E Pluribus Unum! I first heard this motto of the United States as a child watching the Wizard of Oz. It was the scene where after “liquidating” the wicked witch, Dorothy and the gang discover the true identity of the Wizard. I first experienced the meaning of ‘”out of many one”, this past spring as the choir prepared a gift to the parish.
After our voices were silenced for our beloved Holy Week and Easter, and at the gracious invitation of composer, friend, and parishioner Dan Schutte, the choir embarked upon a “pandemic” adventure. We decided to try and put together a virtual video recording of Dan’s song, “These Alone Are Enough”. To accomplish this, we all had to record ourselves singing alone and then send it to Dan so he could take all our solo recordings and blend them together to sound like one choir. Recording yourself singing alone is an arduous task! It is not like singing alone in the shower. We all sound good in the shower. Take away the shower effect and see how you sound? It was a task we all labored over but persevered anyway.
Throughout this entire experience I believe we were all given a gift. The gift of resilience. The flexibility to bend but not break. As the song Hosea tells us, “Trees do bend though straight and tall. So, must we to others call”. Resilience is impossible in Ministry without knowing and experiencing the unconditional love of a God who tells us we are never alone. We were all able to participate in this gift to the parish because as a choir we sing and pray about this God every time we gather.
I see this experience as a metaphor for what we have all experienced in this year of COVID-19. We all have been resilient. We all have given a little something extra, a little more than is needed to merely survive. Some of us find it more challenging than others, but we all are doing whatever it takes to live a resilient life in 2020.
Our choir will not be singing this Christmas Eve and Christmas Day. However, our voices will not be silent. In this video we offer our voices in song and prayer as a gift to our Parish of St. Anthony. We sincerely thank our friend Dan Schutte for the many hours it took to put this video together.
In 1818, Josef Mohr the pastor of St. Nicholas church in Austria after a Christmas Eve program chose the longer way home that took him up over a hill overlooking the village. Reveling in the silence of the wintry night, he remembered a poem he had written, “Silent Night Holy Night”. In the silence of our Christmas Masses this year Silent Night will have new meaning for me, and so will… E Pluribus Unum.

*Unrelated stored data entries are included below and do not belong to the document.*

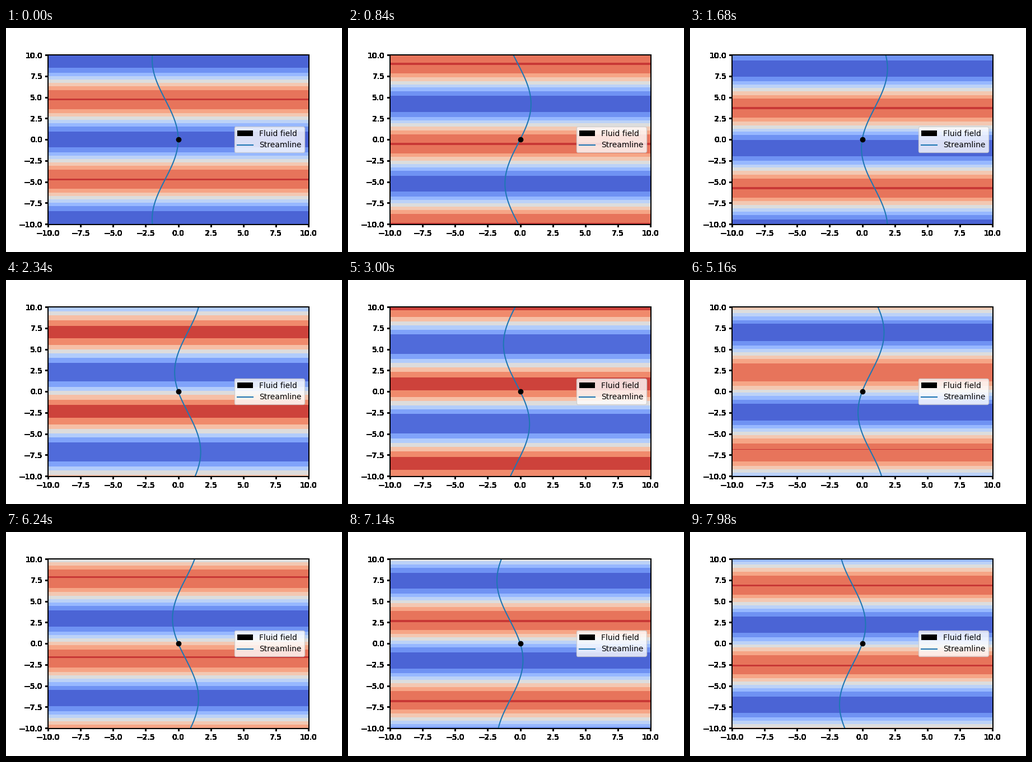
These frames come from a looping animation (600x400 px, 8000 ms). A matplotlib script:

```python
import numpy as np
import matplotlib.pyplot as plt
from matplotlib.animation import FuncAnimation
from matplotlib.lines import Line2D
from matplotlib.patches import Patch

TICK = 20       # ms per animation frame
HOLD = 3        # frames per simulation step
FRAMES = 400
DT = 0.1

plt.rcParams["font.family"] = "DejaVu Sans"
fig, ax = plt.subplots(figsize=(6, 4), dpi=100)
fig.subplots_adjust(left=0.125, right=0.9, bottom=0.125, top=0.88)
ax.set(xlim=(-10, 10), ylim=(-10, 10))
ticks = np.arange(-10, 10.1, 2.5)
ax.set_xticks(ticks)
ax.set_yticks(ticks)

# Hard-edged axis labels: every touched pixel turns fully black
fig.canvas.draw()
gray = np.asarray(fig.canvas.buffer_rgba())[..., 0]
ink = np.where(gray < 255, 0, 255).astype(np.uint8)
fig.figimage(np.dstack([ink] * 3), zorder=-1)
ax.xaxis.set_visible(False)
ax.yaxis.set_visible(False)

grid = np.linspace(-10, 10, 20)
X, Y = np.meshgrid(grid, grid)
path_y = np.linspace(-10, 10, 200)

stream, = ax.plot([], [], color="tab:blue", lw=1.5)
ax.plot([0], [0], "ko", ms=6)
ax.legend(
    [Patch(color="black", lw=0), Line2D([], [], color="tab:blue", lw=1.5)],
    ["Fluid field", "Streamline"],
    loc="center right",
)

state = {"step": None, "bands": None}


def show(step):
    """Draw the speed bands and the streamline through the origin."""
    if step == state["step"]:
        return
    if state["bands"] is not None:
        state["bands"].remove()
    t = step * DT
    speed = np.hypot(3, np.sin(Y / 3 - t))
    state["bands"] = ax.contourf(X, Y, speed, cmap="coolwarm")
    state["step"] = step
    stream.set_data(np.cos(path_y / 3 - t) - np.cos(t), path_y)


def init():
    show(0)
    return []


def update(frame):
    show(frame // HOLD)
    return []


anim = FuncAnimation(fig, update, frames=FRAMES, init_func=init,
                     interval=TICK, repeat=True, repeat_delay=0, blit=False)
plt.show()
```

Please go to the Parish website and follow the link to “unwrap” our Christmas gift”.